Plain-text document sources
##############################

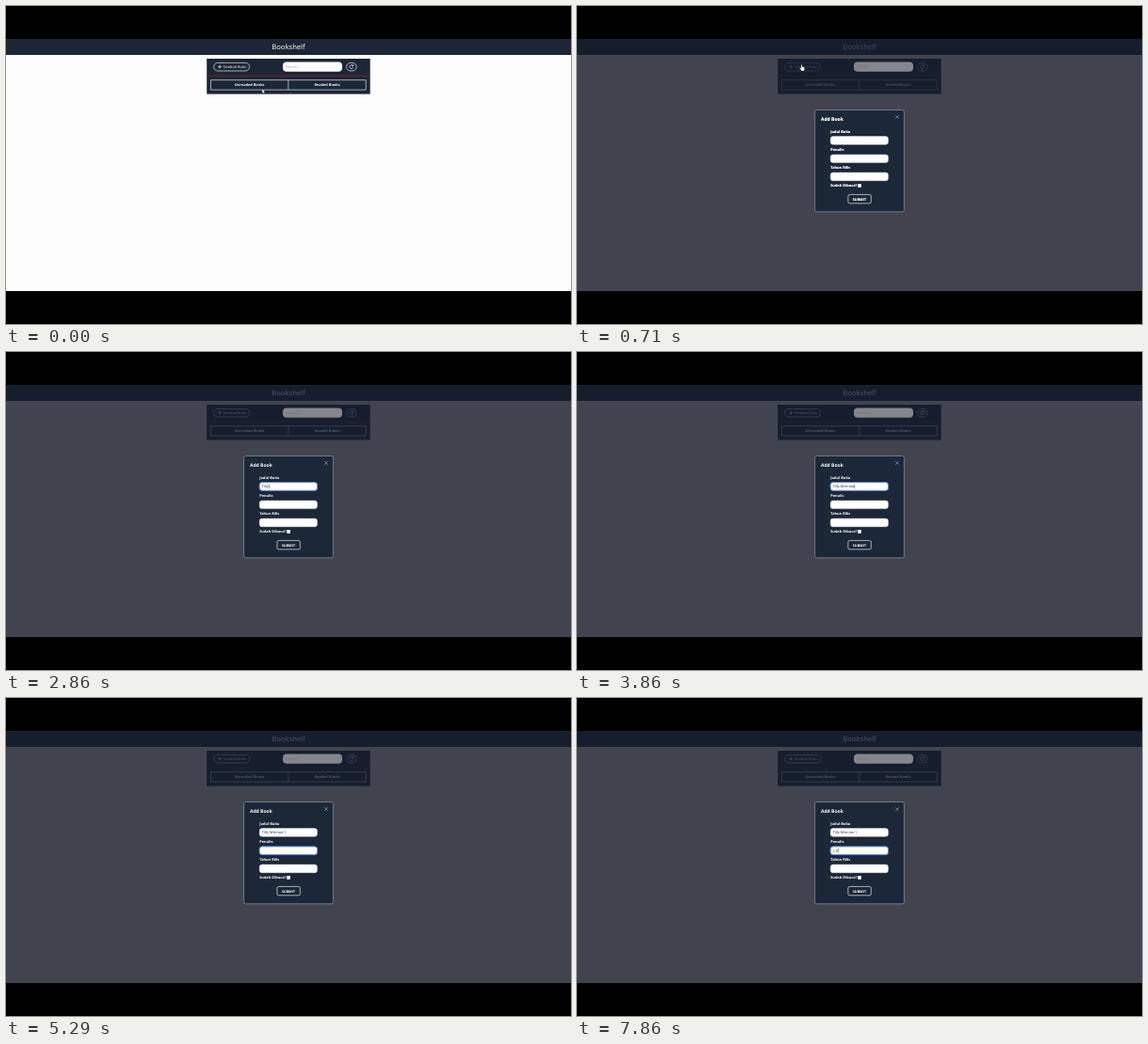
Write an HTML page that moves like this. It is 600 px wide and 338 px high and loops after 8 s.

```html
<!DOCTYPE html>
<html lang="id">
<head>
<meta charset="utf-8">
<title>Bookshelf</title>
<style>
  html, body { margin: 0; width: 100%; height: 100%; overflow: hidden; background: #000; }
  svg {
    display: block; width: 100%; height: 100%;
    font: 3.9px 'Noto Sans', 'Open Sans', sans-serif;
    text-rendering: geometricPrecision;
    --page: #fdfdfd; --bar: #1c2636; --ink: #f4f5f7; --edge: #e4e6ea;
    --rule: #8c2034; --field: #fff; --hint: #a9a4ae;
  }
  svg.dim {
    --page: #41444f; --bar: #161e2e; --ink: #4c5263; --edge: #3f4656;
    --rule: #20202f; --field: #85868c; --hint: #72747c;
  }
  svg.opening { --ink: #414757; --edge: #353c4b; }
  .bar { fill: var(--bar); }
  .ink { fill: var(--ink); }
  .line { fill: none; stroke: var(--edge); stroke-width: .7; }
  .mid { text-anchor: middle; }
  .semi { font-weight: 600; }
  .bold { font-weight: 700; }
  #modal { visibility: hidden; }
  .dim #modal { visibility: visible; }
  #labels { fill: #fff; }
  .opening #labels { filter: drop-shadow(.4px .5px 0 rgba(255, 255, 255, .6)); }
  .input { fill: #fff; stroke: #e8e8ee; stroke-width: .4; }
  .glow { fill: none; stroke: #4f83f5; stroke-width: .9; opacity: 0; }
  .value { fill: #333844; }
  .caret { fill: #222; }
</style>
</head>
<body>
<svg id="stage" viewBox="0 0 600 338" preserveAspectRatio="none">
  <rect width="600" height="338"/>
  <rect y="35" width="600" height="268" fill="var(--page)"/>
  <rect class="bar" y="35" width="600" height="17"/>
  <text class="ink mid" x="300" y="45.7" font-size="7.6" font-weight="500">Bookshelf</text>

  <rect class="bar" x="213.2" y="56" width="173.5" height="37.6"/>
  <rect class="line" x="220.6" y="60.4" width="38" height="8.6" rx="4.3"/>
  <path class="line" d="M225 64.6h4M227 62.6v4" style="stroke:var(--ink)"/>
  <text class="ink" x="230.4" y="66">Tambah Buku</text>
  <rect x="294" y="59.6" width="63" height="10.2" rx="4" fill="var(--field)"/>
  <text x="296.6" y="66" fill="var(--hint)">Search...</text>
  <rect class="line" x="361.6" y="60.4" width="10.6" height="8.6" rx="4.2"/>
  <path class="line" d="M368.6 63.6A2 2 0 1 0 368.8 65.3M368.9 62.2v1.7h-1.7" style="stroke:var(--ink)"/>
  <path d="M213.2 74.2h173.5" stroke="var(--rule)" stroke-width=".8"/>
  <path class="line" d="M217.5 78.7h164.7v10.4h-164.7zM299.8 78.7v10.4"/>
  <text class="ink mid semi" x="258.6" y="85.4">Unreaded Books</text>
  <text class="ink mid semi" x="341" y="85.4">Readed Books</text>

  <g id="modal">
    <rect x="252.6" y="110.5" width="94.8" height="108.3" rx="2" fill="#1c2737" stroke="#848c98" stroke-width=".8"/>
    <path d="M338.2 116.2l3.6 3.6m0-3.6l-3.6 3.6" stroke="#a3a9b3" stroke-width=".6"/>
    <g id="labels" class="semi">
      <text class="bold" x="259" y="122.2" font-size="5">Add Book</text>
      <text x="269.2" y="134.6">Judul Buku</text>
      <text x="269.2" y="153.8">Penulis</text>
      <text x="269.2" y="172.8">Tahun Rilis</text>
      <text x="269.2" y="192.2">Sudah Dibaca?</text>
      <text class="mid bold" x="300" y="206.5" font-size="3.7">SUBMIT</text>
    </g>
    <rect x="298.2" y="189" width="3.6" height="3.8" rx=".6" fill="#fff"/>
    <rect x="287.9" y="200.4" width="24.4" height="9.4" rx="1.6" fill="none" stroke="#e6e8ec" stroke-width=".7"/>
    <g id="fields"></g>
  </g>

  <g id="pointer">
    <path id="arrow" d="M0 0v4.3l1-.9.7 1.6.8-.4-.7-1.5h1.3z" fill="#fff" stroke="#111" stroke-width=".25"/>
    <path id="hand" d="M1 0q.6-.3.8.4l.3 2 2 .5q.7.3.6 1l-.6 2.8h-2.6l-2-2.5q0-.9 1-.4l.4.3z" fill="#fff" stroke="#222" stroke-width=".25"/>
    <path id="beam" d="M-.7-1.8h1.4M0-1.8v3.6M-.7 1.8h1.4" stroke="#777" stroke-width=".4"/>
  </g>
</svg>
<script>
const LOOP = 8000;
const $ = id => document.getElementById(id);
const stage = $('stage');

const moves = [
  [0, 272, 88.2, 'arrow'], [140, 262, 81, 'arrow'], [290, 246, 70, 'arrow'],
  [430, 237, 62.2, 'hand'], [860, 247, 78, 'arrow'], [1000, 262, 102, 'arrow'],
  [1140, 276, 126, 'arrow'], [1290, 284, 140, 'beam'], [1430, 286, 142.8, 'beam'],
  [2000, 286, 142.8, '']
];

// keys: [time, characters typed so far]
const fields = [
  { y: 138.6, text: 'Tilly Merrow 1', focus: [1500, 4570],
    keys: [[0, 0], [2140, 1], [2290, 2], [2570, 3], [2860, 5], [3140, 6], [3290, 7],
           [3430, 8], [3570, 9], [3710, 10], [3860, 12], [4140, 13], [4290, 14]],
    caret: [[0, 1]] },
  { y: 157.9, text: 'L.F', focus: [4710, LOOP + 200],
    keys: [[0, 0], [6860, 1], [7140, 2], [7570, 3]],
    caret: [[0, 1], [5000, 0], [5430, 1], [5860, 0], [6290, 1]] },
  { y: 177, text: '', focus: [LOOP, LOOP], keys: [[0, 0]], caret: [[0, 0]] }
];

function add(tag, attrs) {
  const el = document.createElementNS('http://www.w3.org/2000/svg', tag);
  for (const key in attrs) el.setAttribute(key, attrs[key]);
  return $('fields').appendChild(el);
}

for (const f of fields) {
  const box = { x: 269.2, y: f.y, width: 61.3, height: 8.7, rx: 2.8 };
  add('rect', { class: 'input', ...box });
  f.glow = add('rect', { class: 'glow', ...box });
  f.value = add('text', { class: 'value', x: 271.7, y: f.y + 5.6 });
  f.bar = add('rect', { class: 'caret', y: f.y + 1.9, width: .45, height: 4.8 });
}

const at = (steps, t) => steps.findLast(step => step[0] <= t);
const ramp = (t, start, span) => Math.min(1, Math.max(0, (t - start) / span));

function drawField(f, t) {
  const [start, end] = f.focus;
  f.glow.style.opacity = ramp(t, start, 150) * (1 - ramp(t, end, 150));
  const typed = f.text.slice(0, at(f.keys, t)[1]);
  if (f.value.textContent !== typed) f.value.textContent = typed;
  // A trailing space is not measured, so it is added by hand.
  const width = typed ? f.value.getComputedTextLength() + (typed.endsWith(' ') ? 1 : 0) : 0;
  f.bar.setAttribute('x', 271.4 + width + (typed ? .4 : 0));
  f.bar.style.opacity = t >= start && t < end ? at(f.caret, t)[1] : 0;
}

function draw(t) {
  stage.classList.toggle('dim', t >= 710);
  stage.classList.toggle('opening', t >= 710 && t < 860);
  const [, x, y, kind] = at(moves, t);
  $('pointer').setAttribute('transform', `translate(${x} ${y})`);
  for (const id of ['arrow', 'hand', 'beam']) $(id).style.display = id === kind ? '' : 'none';
  for (const f of fields) drawField(f, t);
}

const begin = performance.now();
function tick() {
  draw((performance.now() - begin) % LOOP);
  requestAnimationFrame(tick);
}
tick();
</script>
</body>
</html>
```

##############################

▸ **Aim of the task**:
Return the lines above that include the string "arrow".

▸ **Answer box**:
    <path id="arrow" d="M0 0v4.3l1-.9.7 1.6.8-.4-.7-1.5h1.3z" fill="#fff" stroke="#111" stroke-width=".25"/>
  [0, 272, 88.2, 'arrow'], [140, 262, 81, 'arrow'], [290, 246, 70, 'arrow'],
  [430, 237, 62.2, 'hand'], [860, 247, 78, 'arrow'], [1000, 262, 102, 'arrow'],
  [1140, 276, 126, 'arrow'], [1290, 284, 140, 'beam'], [1430, 286, 142.8, 'beam'],
  for (const id of ['arrow', 'hand', 'beam']) $(id).style.display = id === kind ? '' : 'none';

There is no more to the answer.